Valve has announced a programme for getting schoolkids involved int the game development industry, dubbed 'Pipeline,' in the hope of getting an infusion of fresh blood into its ranks.
Valve is hoping to attract bright new talent to the company with Pipeline, its educational outreach programme.
The aim, the company has explained, is to 'establish a connection to the world of teenagers that are asking many questions about getting into the gaming industry,
' providing answers to said questions and - not-coincidentally - giving the company a handle on which bright-burning stars of the future it may want to recruit following their graduation from academia.
'There are two main reasons that Valve is creating Pipeline,
' the company explains on the programme's website
. 'The first is that we are frequently asked questions by teenagers about the videogame industry. "What is it like to work on videogames? What should I study? What colleges are best for preparing me? How do I get a job in videogames?" Pipeline will be a place where those questions can be discussed.
'The second is that Valve is running an experiment. Traditionally Valve has been a very good place for very experienced videogame developers, and not so good at teaching people straight out of school. Pipeline is an experiment to see if we can take a group of high school students with minimal work experience and train them in the skills and methods necessary to be successful at a company like Valve.
The announcement of Pipeline comes at an interesting time for the company. Former Valve hardware hacker Jeri Ellsworth, part of a surprise round of layoffs which saw the company's ranks decimated
, has been vocal in her distaste for the company's supposedly meritocratic flat-hierarchy business structure. In an interview with Jenesee
, Ellsworth claimed the company was full of 'hidden management' cliques that resulted in infighting, paranoia and the inevitable 'witchhunt' in which the company rid itself of 'troublemakers' who failed to ingratiate themselves to the truly powerful.
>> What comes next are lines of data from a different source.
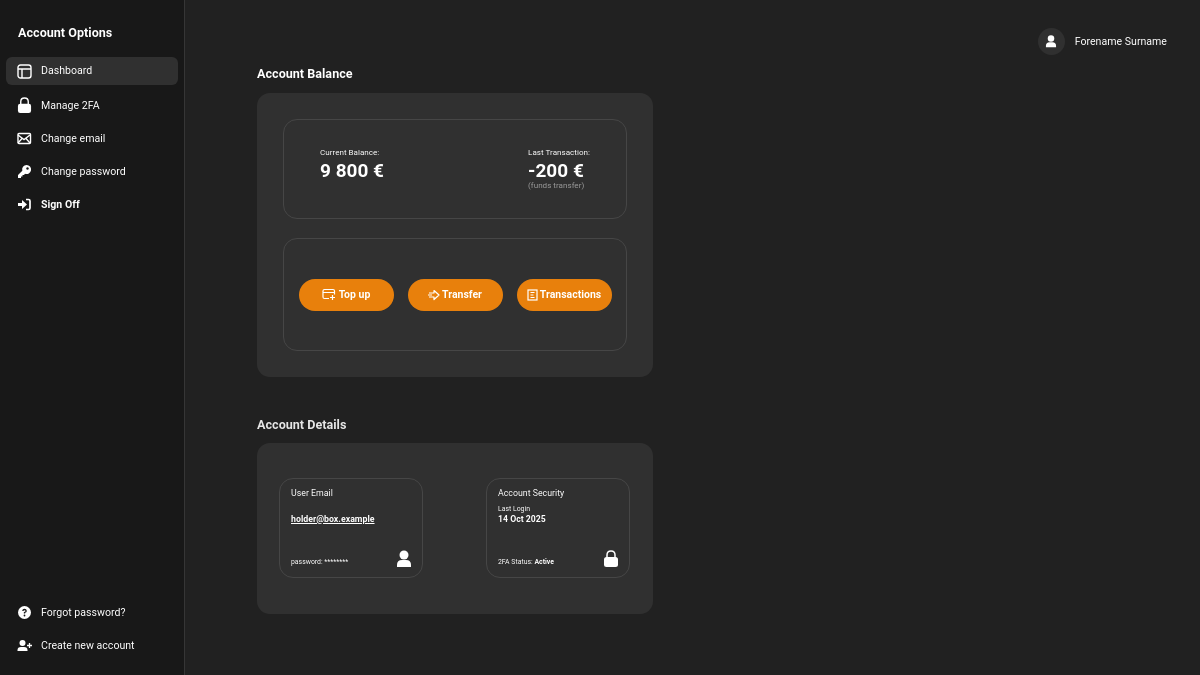
<!DOCTYPE html>
<html lang="en">
<head>
<meta charset="utf-8">
<title>Account dashboard</title>
<style>
:root {
  --page: #212121;
  --sidebar: #181818;
  --divider: #363636;
  --panel: #303030;
  --outline: #464646;
  --accent: #e8800c;
  --text: #fff;
  --soft: #e6e6e6;
  --muted: #9a9a9a;
}
* { box-sizing: border-box; margin: 0; padding: 0; }
body {
  width: 1200px; height: 675px; overflow: hidden;
  display: grid; grid-template-columns: 185px 1fr;
  background: var(--page); color: var(--text);
  font: 10.6px/16px Roboto, sans-serif;
}
a { color: inherit; text-decoration: none; }
ul { list-style: none; }
svg { display: block; flex: none; }
.symbols { position: absolute; width: 0; height: 0; }
h1, h2 { font-size: 12.6px; line-height: 16px; font-weight: 700; }

.sidebar {
  height: 675px; display: flex; flex-direction: column;
  padding: 25px 6px 13px; background: var(--sidebar);
  border-right: 1px solid var(--divider);
}
.sidebar h1 { padding-left: 12px; margin-bottom: 16px; }
.sidebar a { display: flex; align-items: center; gap: 9px; height: 33px; padding-left: 11px; }
.sidebar .current { height: 28px; margin: 0 0 4px; background: var(--panel); border-radius: 6px; }
.sidebar .sign-off { font-weight: 700; }
.help { margin-top: auto; }

main { display: flex; justify-content: space-between; align-items: flex-start; padding: 0 33px 0 72px; }
.sections { width: 396px; padding-top: 66px; }
.sections h2 { margin-bottom: 11px; }
.sections .details-title { color: var(--soft); margin: 40px 0 10px; }
.panel { background: var(--panel); border-radius: 13px; }
.outlined { border: 1px solid var(--outline); border-radius: 14px; }
.balance { height: 284px; padding: 26px; display: flex; flex-direction: column; gap: 19px; }
.figures { height: 100px; display: flex; justify-content: space-between; padding: 27px 36px 0; }
.figures dt { font-size: 8.1px; line-height: 11px; }
.figures dd { font-size: 19px; line-height: 22px; font-weight: 700; margin-top: 2px; }
.figures .note { font-size: 8.1px; line-height: 10px; font-weight: 400; color: var(--muted); margin-top: -2px; }
.actions { height: 113px; display: flex; align-items: center; justify-content: center; gap: 14px; }
.button {
  width: 95px; height: 32px; border-radius: 16px; background: var(--accent);
  display: flex; align-items: center; justify-content: center; gap: 3px;
  font-size: 10.5px; font-weight: 700;
}
.button.tight { gap: 2px; }
.details { height: 171px; padding: 35px 22px; display: flex; gap: 63px; }
.card { width: 144px; height: 100px; padding: 8px 10px 9px 11px; display: flex; flex-direction: column; }
.card h3 { font-size: 8.8px; line-height: 12px; font-weight: 400; }
.email { font-size: 8.8px; line-height: 12px; font-weight: 700; margin-top: 14px; text-decoration: underline; }
.login { margin-top: 6px; font-size: 6.9px; line-height: 9px; }
.login strong { display: block; font-size: 8.7px; line-height: 11px; }
.status { margin-top: auto; display: flex; align-items: flex-end; justify-content: space-between; font-size: 6.9px; line-height: 11px; }

.user { display: flex; align-items: center; gap: 10px; margin-top: 28px; }
.avatar { width: 27px; height: 27px; border-radius: 50%; background: var(--panel); display: flex; align-items: center; justify-content: center; }
</style>
</head>
<body>
<svg class="symbols" aria-hidden="true">
  <defs>
    <symbol id="person" viewBox="0 0 16 18">
      <circle cx="8" cy="5" r="4.5" fill="#fff"/>
      <path d="M1 17V15Q1 10 6 10H10Q15 10 15 15V17Z" fill="#fff"/>
    </symbol>
    <symbol id="padlock" viewBox="0 0 16 18">
      <path d="M4 8V5Q4 1 8 1T12 5V8" fill="none" stroke="#fff" stroke-width="1.5"/>
      <rect x="1" y="7" width="14" height="10" rx="2.5" fill="#fff"/>
    </symbol>
  </defs>
</svg>

<aside class="sidebar">
  <h1>Account Options</h1>
  <nav>
    <ul>
      <li><a class="current" href="#">
        <svg width="15" height="15" viewBox="0 0 15 15" fill="none" stroke="#fff" stroke-width="1.4"><rect x="1" y="1" width="13" height="13" rx="2.5"/><path d="M1 5H14M5 5V14"/></svg>
        Dashboard</a></li>
      <li><a href="#"><svg width="15" height="17"><use href="#padlock"/></svg>Manage 2FA</a></li>
      <li><a href="#">
        <svg width="15" height="15" viewBox="0 0 15 15" fill="none" stroke="#fff" stroke-width="1.4"><rect x="1" y="2.5" width="12.5" height="10" rx="1"/><path d="M1 4L7 8.5L13 4M1 12L5 7.5M13 12L9 7.5"/></svg>
        Change email</a></li>
      <li><a href="#">
        <svg width="15" height="15" viewBox="0 0 15 15"><path d="M9.5 1A4.5 4.5 0 1 1 8 9.7L7 11H5.500V12.500H4V14H1V11L5.300 6.700A4.500 4.500 0 0 1 9.500 1Z" fill="#fff"/><circle cx="10.500" cy="4.500" r="1.200" fill="#181818"/></svg>
        Change password</a></li>
      <li><a class="sign-off" href="#">
        <svg width="15" height="15" viewBox="0 0 15 15"><path d="M1 6H5V3L10 7.500L5 12V9H1Z" fill="#fff"/><path d="M9 2.500H11.500Q13 2.500 13 4V11Q13 12.500 11.500 12.500H9" fill="none" stroke="#fff" stroke-width="1.700"/></svg>
        Sign Off</a></li>
    </ul>
  </nav>
  <ul class="help">
    <li><a href="#">
      <svg width="15" height="15" viewBox="0 0 15 15"><circle cx="7.500" cy="7.500" r="6.500" fill="#fff"/><path d="M5.800 6Q6 4.500 7.500 4.500T9.200 6Q9.200 6.900 7.500 7.500V8.500" fill="none" stroke="#181818" stroke-width="1.300"/><circle cx="7.500" cy="10.500" r=".9" fill="#181818"/></svg>
      Forgot password?</a></li>
    <li><a href="#">
      <svg width="15" height="15" viewBox="0 0 15 15"><circle cx="5.500" cy="5" r="3" fill="#fff"/><path d="M.5 13V12Q.5 9 4 9H7Q10.500 9 10.500 12V13Z" fill="#fff"/><path d="M10 7.500H15M12.500 5V10" stroke="#fff" stroke-width="1.300"/></svg>
      Create new account</a></li>
  </ul>
</aside>

<main>
  <div class="sections">
    <h2>Account Balance</h2>
    <section class="panel balance">
      <div class="outlined figures">
        <dl>
          <dt>Current Balance:</dt>
          <dd>9 800 €</dd>
        </dl>
        <dl>
          <dt>Last Transaction:</dt>
          <dd>-200 €</dd>
          <dd class="note">(funds transfer)</dd>
        </dl>
      </div>
      <div class="outlined actions">
        <a class="button" href="#">
          <svg width="14" height="13" viewBox="0 0 14 13" fill="none" stroke="#fff" stroke-width="1.200"><path d="M7 10.500H2.500Q1 10.500 1 9V3Q1 1.500 2.500 1.500H11Q12.500 1.500 12.500 3V6.500M1 4.500H12.500M8 9.500H13M10.500 7V12"/></svg>
          Top up</a>
        <a class="button tight" href="#">
          <svg width="12" height="12" viewBox="0 0 12 12" fill="none" stroke="#fff" stroke-width="1.200" stroke-linejoin="round"><path d="M1 4H6V1.500L11 6L6 10.500V8H1M0 6H4"/></svg>
          Transfer</a>
        <a class="button tight" href="#">
          <svg width="11" height="12" viewBox="0 0 11 12" fill="none" stroke="#fff" stroke-width="1.200"><rect x="1" y="1" width="9" height="10"/><path d="M3.500 3.500H7.500M3.500 6H6.500M3.500 8.500H7.500"/></svg>
          Transactions</a>
      </div>
    </section>

    <h2 class="details-title">Account Details</h2>
    <section class="panel details">
      <article class="outlined card">
        <h3>User Email</h3>
        <a class="email" href="#">holder@box.example</a>
        <div class="status"><span>password: ********</span><svg width="16" height="18"><use href="#person"/></svg></div>
      </article>
      <article class="outlined card">
        <h3>Account Security</h3>
        <p class="login">Last Login <strong>14 Oct 2025</strong></p>
        <div class="status"><span>2FA Status: <b>Active</b></span><svg width="16" height="18"><use href="#padlock"/></svg></div>
      </article>
    </section>
  </div>

  <div class="user">
    <span class="avatar"><svg width="12" height="13"><use href="#person"/></svg></span>
    <span>Forename Surname</span>
  </div>
</main>
</body>
</html>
With Valve's image of being a haven for developers sick of the bureaucracy of traditional software houses being tarnished in this way, the company may have to work harder to attract new talent - and Pipeline could well be prove to be a smart move for the company in that regard.